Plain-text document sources
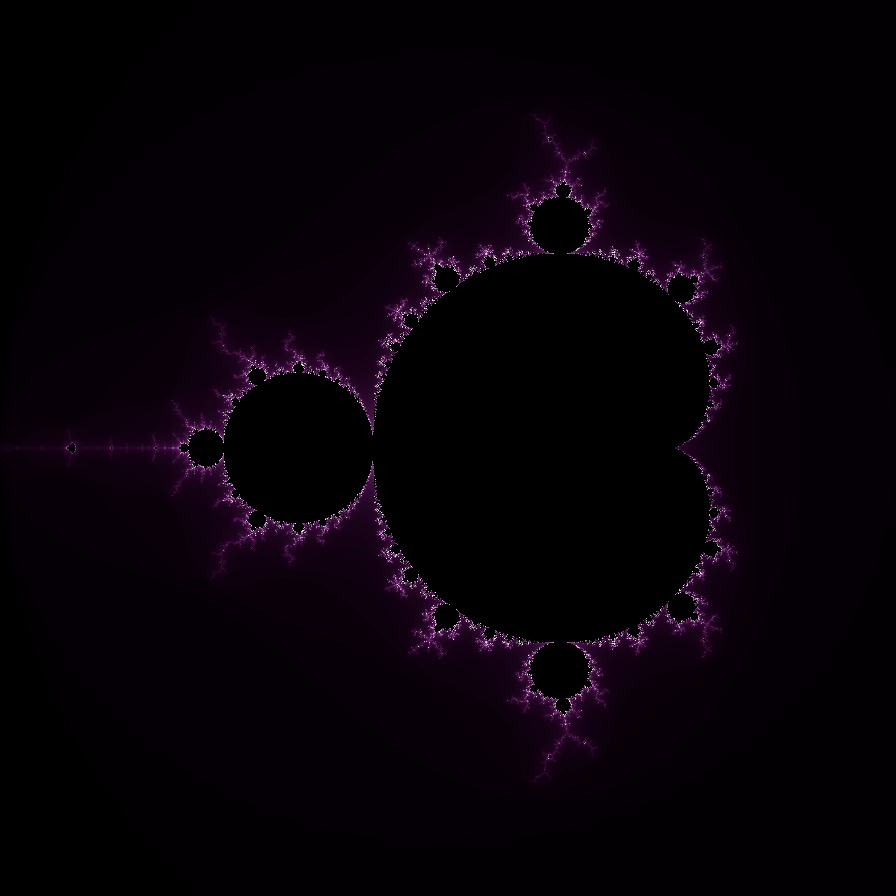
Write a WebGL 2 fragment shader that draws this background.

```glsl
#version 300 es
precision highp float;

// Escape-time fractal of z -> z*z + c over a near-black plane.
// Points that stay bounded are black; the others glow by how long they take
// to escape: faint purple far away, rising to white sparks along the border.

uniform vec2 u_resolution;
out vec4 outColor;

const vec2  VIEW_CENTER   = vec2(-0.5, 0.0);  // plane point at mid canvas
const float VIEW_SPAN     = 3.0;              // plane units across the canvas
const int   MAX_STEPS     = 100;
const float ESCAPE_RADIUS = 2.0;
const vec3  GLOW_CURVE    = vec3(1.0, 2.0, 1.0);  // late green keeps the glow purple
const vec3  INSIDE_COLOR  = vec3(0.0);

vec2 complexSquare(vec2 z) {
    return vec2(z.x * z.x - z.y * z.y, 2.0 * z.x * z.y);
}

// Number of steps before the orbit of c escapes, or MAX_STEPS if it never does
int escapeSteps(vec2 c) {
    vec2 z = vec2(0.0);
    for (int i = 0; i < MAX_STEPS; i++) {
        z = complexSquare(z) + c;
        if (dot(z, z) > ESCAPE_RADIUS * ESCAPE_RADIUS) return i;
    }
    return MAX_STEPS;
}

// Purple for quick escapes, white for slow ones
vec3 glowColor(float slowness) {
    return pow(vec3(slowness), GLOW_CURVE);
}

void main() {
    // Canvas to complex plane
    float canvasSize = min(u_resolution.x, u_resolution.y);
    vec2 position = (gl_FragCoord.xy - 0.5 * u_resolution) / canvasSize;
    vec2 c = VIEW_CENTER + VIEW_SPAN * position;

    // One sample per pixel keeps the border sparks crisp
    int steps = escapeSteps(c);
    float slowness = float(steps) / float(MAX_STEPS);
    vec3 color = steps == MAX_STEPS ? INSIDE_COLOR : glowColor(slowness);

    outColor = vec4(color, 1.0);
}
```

* **Assignment**
Exclude all images and retype the data precisely.

* **Exercise solution**
Write a WebGL 2 fragment shader that draws this background.

```glsl
#version 300 es
precision highp float;

// Escape-time fractal of z -> z*z + c over a near-black plane.
// Points that stay bounded are black; the others glow by how long they take
// to escape: faint purple far away, rising to white sparks along the border.

uniform vec2 u_resolution;
out vec4 outColor;

const vec2  VIEW_CENTER   = vec2(-0.5, 0.0);  // plane point at mid canvas
const float VIEW_SPAN     = 3.0;              // plane units across the canvas
const int   MAX_STEPS     = 100;
const float ESCAPE_RADIUS = 2.0;
const vec3  GLOW_CURVE    = vec3(1.0, 2.0, 1.0);  // late green keeps the glow purple
const vec3  INSIDE_COLOR  = vec3(0.0);

vec2 complexSquare(vec2 z) {
    return vec2(z.x * z.x - z.y * z.y, 2.0 * z.x * z.y);
}

// Number of steps before the orbit of c escapes, or MAX_STEPS if it never does
int escapeSteps(vec2 c) {
    vec2 z = vec2(0.0);
    for (int i = 0; i < MAX_STEPS; i++) {
        z = complexSquare(z) + c;
        if (dot(z, z) > ESCAPE_RADIUS * ESCAPE_RADIUS) return i;
    }
    return MAX_STEPS;
}

// Purple for quick escapes, white for slow ones
vec3 glowColor(float slowness) {
    return pow(vec3(slowness), GLOW_CURVE);
}

void main() {
    // Canvas to complex plane
    float canvasSize = min(u_resolution.x, u_resolution.y);
    vec2 position = (gl_FragCoord.xy - 0.5 * u_resolution) / canvasSize;
    vec2 c = VIEW_CENTER + VIEW_SPAN * position;

    // One sample per pixel keeps the border sparks crisp
    int steps = escapeSteps(c);
    float slowness = float(steps) / float(MAX_STEPS);
    vec3 color = steps == MAX_STEPS ? INSIDE_COLOR : glowColor(slowness);

    outColor = vec4(color, 1.0);
}
```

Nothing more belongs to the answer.